The Gospels contain the first four books of the New Testament. The Synoptic Gospels is another name for the books of Matthew, Mark, and Luke. John differs from the other three and is a source of some controversy. It is speculated that the four books were written between 70-90 CE in various parts of the world. The different books had different views on Jesus. Mark believed that Jesus was anointed, while a very special man he was not God. According to a website by a Dr. Swiney, Mark believed that Jesus was not God the Son, but a son of God. He was anointed by God at his baptism. Matthew believed that Jesus was Godlike. Matthew did not believe that Jesus pre-existed in heaven before coming to Earth. Luke believed like Matthew, that Jesus was Godlike, but did not pre-exist. John believed different than the other three apostles. He believed that Jesus was God. In fact, the first verse of the book states his view (John 1:1-2).
In the literary world, the Synoptic Gospels are similar in many ways. Some scholars claim that the books were copied or that much of the information was taken from one book or another. There are a number of similar verses throughout the three books. For example, Jesus talks about the children and how we are to be like children. In Mark 10:13-14, his version shows Jesus being Indignant; most of the books do not show Jesus as being very emotional. Matthew and Luke's version do not tell of Jesus' emotional reaction (Matt 19:13-14 and Luke 18:15-17).
Another area to contrast between the books is Jesus' last words on the cross. Both Matthew and Mark have a version of Jesus asking his Father why he was forsaken (Mark 15:33-37 and Matt 27:46-50) and they also both state that he died in the ninth hour. Luke also says he died in the ninth hour, but that his last words were not questioning God, but committing himself into His hands (Luke 23:44-46). John's recount of the crucifixion ended with Jesus simply making a statement saying 'it is finished' (John 19:29-30).
Other major differences between the Synoptics and John include Jesus not teaching in parables in John, nor performs exorcisms, associate with outcasts, and he talks about himself in John. Jesus also gave signs in John (2:11, 6:2) and seemed to rebuke signs in the Synoptics (Mk 8:11-12, Matt 12:38-39, Luke 11:29)
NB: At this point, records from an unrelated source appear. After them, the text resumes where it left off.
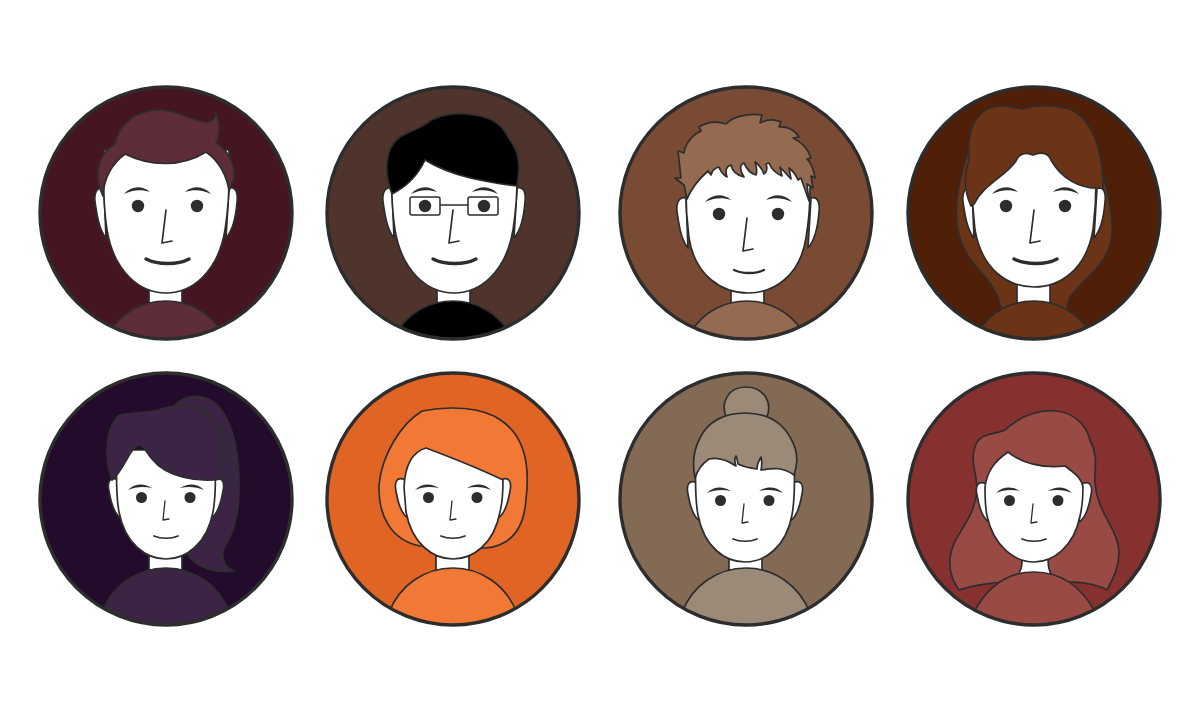
<!DOCTYPE html>
<html lang="en">
<head>
<meta charset="utf-8">
<title>Avatar set</title>
<style>
:root { --ink: #2d2d2d; --skin: #fff; --paper: #fff; }
html, body { margin: 0; width: 1200px; height: 711px; overflow: hidden; background: var(--paper); }
svg { display: block; }
.avatar { stroke: var(--ink); stroke-width: 1.7; stroke-linejoin: round; stroke-linecap: round; }
.disc { fill: var(--back); stroke: none; }
.ring { fill: none; stroke-width: 3.4; }
.tone { fill: var(--tone); }
.skin { fill: var(--skin); }
.line { fill: none; }
.ink { fill: var(--ink); stroke: none; }
.mulberry { --back: #451622; --tone: #5e2d38; }
.coffee { --back: #4f342c; --tone: #000; }
.sienna { --back: #7a4b34; --tone: #946b51; }
.chestnut { --back: #4f1f07; --tone: #6c3416; }
.violet { --back: #220b2b; --tone: #3c2445; }
.orange { --back: #e06424; --tone: #f27835; }
.taupe { --back: #836a54; --tone: #9c8a78; }
.crimson { --back: #863030; --tone: #9a4a44; }
</style>
</head>
<body>
<svg width="1200" height="711" viewBox="0 0 1200 711" role="img" aria-label="Eight round avatars of drawn people">
  <defs>
    <circle id="disc" cx="166" cy="213" r="126"/>
    <clipPath id="disc-1"><use href="#disc"/></clipPath>
    <clipPath id="disc-2"><use href="#disc" x="287"/></clipPath>
    <clipPath id="disc-3"><use href="#disc" x="580"/></clipPath>
    <clipPath id="disc-4"><use href="#disc" x="868"/></clipPath>
    <clipPath id="disc-5"><use href="#disc" y="286"/></clipPath>
    <clipPath id="disc-6"><use href="#disc" x="287" y="286"/></clipPath>
    <clipPath id="disc-7"><use href="#disc" x="580" y="286"/></clipPath>
    <clipPath id="disc-8"><use href="#disc" x="868" y="286"/></clipPath>

    <!-- Large head parts -->
    <path id="body-large" d="M110 332C122 312 143 301 166 301S209 312 222 332V350H110Z"/>
    <rect id="neck-large" x="149" y="276" width="33" height="27"/>
    <g id="ears-large">
      <path d="M104 188C97 186 94 193 95 202C97 215 99 230 106 238Z"/>
      <path d="M229 188C236 186 238 193 237 202C236 215 233 230 226 238Z"/>
    </g>
    <path id="face-large" d="M104 150C103 178 103 204 107 230C114 272 140 293 166 293S218 272 225 230C229 204 230 178 229 150Z"/>
    <g id="gaze-large">
      <circle class="ink" cx="138" cy="206" r="6.2"/>
      <circle class="ink" cx="197" cy="206" r="6.2"/>
      <path class="ink" d="M124 194C131 186 142 185 150 192C141 189 132 190 124 194Z"/>
      <path class="ink" d="M211 194C204 186 193 185 185 192C194 189 203 190 211 194Z"/>
      <path class="line" d="M166 210L162 243L172 241"/>
    </g>
    <path id="smile-large" d="M146 259C158 265 178 265 189 259" stroke-width="3.4"/>

    <!-- Small head parts -->
    <path id="body-small" d="M102 613C112 585 138 568 166 568S219 585 230 613V640H102Z"/>
    <rect id="neck-small" x="149" y="545" width="33" height="25"/>
    <g id="ears-small">
      <path d="M118 480C110 476 107 482 109 491C111 503 114 514 121 518Z"/>
      <path d="M214 480C222 476 225 482 223 491C221 503 218 514 211 518Z"/>
    </g>
    <path id="face-small" d="M117 450C116 478 116 496 119 512C125 544 146 559 166 559S207 544 213 512C216 496 216 478 215 450Z"/>
    <g id="features-small">
      <circle class="ink" cx="141.500" cy="497.500" r="5.500"/>
      <circle class="ink" cx="190" cy="497.500" r="5.500"/>
      <path class="ink" d="M128 490C135 483 144 483 152 488C143 486 135 487 128 490Z"/>
      <path class="ink" d="M204 490C197 483 188 483 180 488C189 486 197 487 204 490Z"/>
      <path class="line" stroke-width="1.300" d="M165 501L163 520L169 519"/>
      <path class="line" d="M154 536C161 539 171 539 178 536"/>
    </g>
  </defs>

  <g class="avatar mulberry">
    <use class="disc" href="#disc"/>
    <g clip-path="url(#disc-1)">
      <use class="skin" href="#neck-large"/>
      <use class="tone" href="#body-large"/>
      <use class="skin" href="#ears-large"/>
      <use class="skin" href="#face-large"/>
      <path class="tone" d="M103 196C94 178 96 155 115 144C120 122 137 110 160 110C181 110 195 124 209 122C214 120 216 117 216 113C220 122 221 132 216 143C229 151 235 164 234 177C233 183 231 186 229 191C227 175 218 160 206 152C182 167 151 167 125 154C113 163 104 176 103 196Z"/>
      <use href="#gaze-large"/>
      <use class="line" href="#smile-large"/>
    </g>
    <use class="ring" href="#disc"/>
  </g>

  <g class="avatar coffee">
    <use class="disc" href="#disc" x="287"/>
    <g clip-path="url(#disc-2)">
      <use class="skin" href="#neck-large" x="288"/>
      <use class="tone" href="#body-large" x="287"/>
      <use class="skin" href="#ears-large" x="288"/>
      <use class="skin" href="#face-large" x="288"/>
      <path class="tone" d="M392 194C384 174 384 148 400 137C410 131 416 130 424 125C438 114 456 112 474 115C495 118 503 126 509 139C518 150 521 162 517 186C484 182 451 176 425 160C418 175 408 186 392 194Z"/>
      <use href="#gaze-large" x="287"/>
      <g class="line" stroke-width="1.500">
        <rect x="410" y="197" width="30" height="18" rx="2"/>
        <rect x="468" y="197" width="30" height="18" rx="2"/>
        <path d="M440 205H468"/>
      </g>
      <use class="line" href="#smile-large" x="287"/>
    </g>
    <use class="ring" href="#disc" x="287"/>
  </g>

  <g class="avatar sienna">
    <use class="disc" href="#disc" x="580"/>
    <g clip-path="url(#disc-3)">
      <use class="skin" href="#neck-large" x="582"/>
      <use class="tone" href="#body-large" x="581"/>
      <use class="skin" href="#ears-large" x="582" y="10"/>
      <path class="skin" d="M687 160C685 185 686 214 689 238C695 276 722 293 748 293S800 276 806 238C810 214 811 185 809 160Z"/>
      <path class="tone" d="M684 185L675 178L681 178L678 151L684 153C685 144 692 135 701 131L699 127C707 122 717 121 726 124C732 117 747 113 762 115L760 123C767 119 774 119 781 122L779 127C787 126 795 130 799 137L793 138C803 143 809 151 811 158L807 159C812 164 814 171 815 178L811 176L813 188L807 184L809 201L801 178L798 180C796 175 793 171 789 168L791 179L780 167L782 176C775 173 771 168 769 163L766 164C768 169 766 173 764 174C762 168 759 165 755 162C757 168 757 172 756 175C750 174 747 169 744 163C739 165 740 171 744 177C736 175 732 170 731 165C726 166 725 171 727 177C722 174 720 170 719 167C714 168 712 171 711 175L708 171C700 178 692 187 687 199Z"/>
      <use href="#gaze-large" x="581" y="8"/>
      <path class="line" stroke-width="2.300" d="M734 270C742 274 756 274 764 270"/>
    </g>
    <use class="ring" href="#disc" x="580"/>
  </g>

  <g class="avatar chestnut">
    <use class="disc" href="#disc" x="868"/>
    <g clip-path="url(#disc-4)">
      <path class="tone" d="M972 140C960 174 951 209 960 238C968 268 994 275 1001 308L1067 309C1067 285 1107 275 1112 235C1114 208 1103 175 1096 150Z"/>
      <use class="skin" href="#neck-large" x="868"/>
      <use class="tone" href="#body-large" x="868"/>
      <use class="skin" href="#ears-large" x="868"/>
      <path class="skin" d="M973 150C971 180 972 206 975 230C982 270 1008 287 1034 287S1086 270 1093 230C1096 206 1097 180 1095 150Z"/>
      <path class="tone" d="M971 206C965 193 963 178 969 160C966 127 978 108 999 106C1010 105 1017 109 1023 109C1035 105 1051 105 1065 108C1091 114 1103 148 1103 188C1080 190 1061 178 1051 160C1048 152 1040 152 1033 155C1026 152 1019 153 1016 161C1005 177 984 184 974 204Z"/>
      <use href="#gaze-large" x="868"/>
      <use class="line" href="#smile-large" x="868"/>
    </g>
    <use class="ring" href="#disc" x="868"/>
  </g>

  <g class="avatar violet">
    <use class="disc" href="#disc" y="286"/>
    <g clip-path="url(#disc-5)">
      <path class="tone" d="M172 409C180 397 194 394 206 398C229 406 240 445 239 490C239 520 232 535 223 550C221 562 227 569 235 571C215 574 197 568 186 553Z"/>
      <use class="skin" href="#neck-small"/>
      <use class="tone" href="#body-small"/>
      <use class="skin" href="#ears-small"/>
      <use class="skin" href="#face-small"/>
      <path class="tone" d="M112 480C104 460 105 425 120 415C134 412 145 413 158 410C175 404 192 405 205 411C222 422 224 451 222 479C198 483 166 477 152 459C147 454 145 447 140 445C129 447 126 468 112 480Z"/>
      <path class="line" d="M194 408C222 417 236 449 230 500"/>
      <use href="#features-small"/>
    </g>
    <use class="ring" href="#disc" y="286"/>
  </g>

  <g class="avatar orange">
    <use class="disc" href="#disc" x="287" y="286"/>
    <g clip-path="url(#disc-6)">
      <path class="tone" d="M422 411C448 406 482 406 502 421C526 438 530 467 526 499C524 530 510 546 485 548L420 546C390 540 378 514 379 485C382 454 401 424 422 411Z"/>
      <use class="skin" href="#neck-small" x="287"/>
      <use class="tone" href="#body-small" x="287"/>
      <use class="skin" href="#ears-small" x="287"/>
      <path class="skin" d="M404 487C405 466 412 452 426 448C450 457 478 468 503 480C503 495 502 504 500 512C494 544 473 559 453 559S412 544 406 512Z"/>
      <use href="#features-small" x="287"/>
    </g>
    <use class="ring" href="#disc" x="287" y="286"/>
  </g>

  <g class="avatar taupe">
    <use class="disc" href="#disc" x="580" y="286"/>
    <g clip-path="url(#disc-7)">
      <path class="tone" d="M727 419C719 402 729 387 746 387S774 402 766 419Z"/>
      <use class="skin" href="#neck-small" x="580"/>
      <use class="tone" href="#body-small" x="580"/>
      <use class="skin" href="#ears-small" x="579" y="3"/>
      <use class="skin" href="#face-small" x="579" y="3"/>
      <path class="tone" d="M695 478C692 463 694 449 700 438C708 421 725 413 745 413S781 421 790 437C798 450 798 464 794 475C783 467 774 468 761 470C762 465 762 461 761 457C758 462 757 466 757 469C749 468 744 467 738 464C737 460 737 457 736 456C734 459 735 463 736 466C727 460 718 457 709 459C703 463 698 469 695 478Z"/>
      <use href="#features-small" x="579" y="3"/>
    </g>
    <use class="ring" href="#disc" x="580" y="286"/>
  </g>

  <g class="avatar crimson">
    <use class="disc" href="#disc" x="868" y="286"/>
    <g clip-path="url(#disc-8)">
      <path class="tone" d="M1005 430C1022 415 1038 409 1056 411C1075 413 1086 425 1090 440C1099 457 1094 469 1095 483C1097 513 1119 530 1119 553C1119 569 1112 580 1107 590C1087 579 1067 584 1034 580C1002 582 980 583 959 590C953 582 949 570 950 558C952 535 975 521 977 490C977 473 969 460 976 444C981 433 993 435 1005 430Z"/>
      <path class="skin" d="M1022 555V563C1022 568 1020 571 1018 576H1052C1049 571 1048 567 1048 555Z"/>
      <path class="tone" d="M974 612C988 586 1008 572 1034 572S1081 586 1095 612V640H974Z"/>
      <use class="skin" href="#ears-small" x="868" y="4"/>
      <path class="skin" d="M985 487C987 471 995 461 1008 452C1024 465 1044 468 1065 466C1073 472 1081 477 1083 487C1083 501 1082 508 1080 516C1074 547 1053 562 1034 562S994 547 987 516C985 506 985 496 985 487Z"/>
      <use href="#features-small" x="868" y="3"/>
    </g>
    <use class="ring" href="#disc" x="868" y="286"/>
  </g>
</svg>
</body>
</html>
I am not a Biblical scholar, but from reading the different sources where I found much of this info (internet website) it seems that there is a significant difference in the Synoptic Gospels and John. What this implies, I do not have a direct answer for, but I believe that it is up to each individual reader to read the books and search their own hearts for what each book means to them.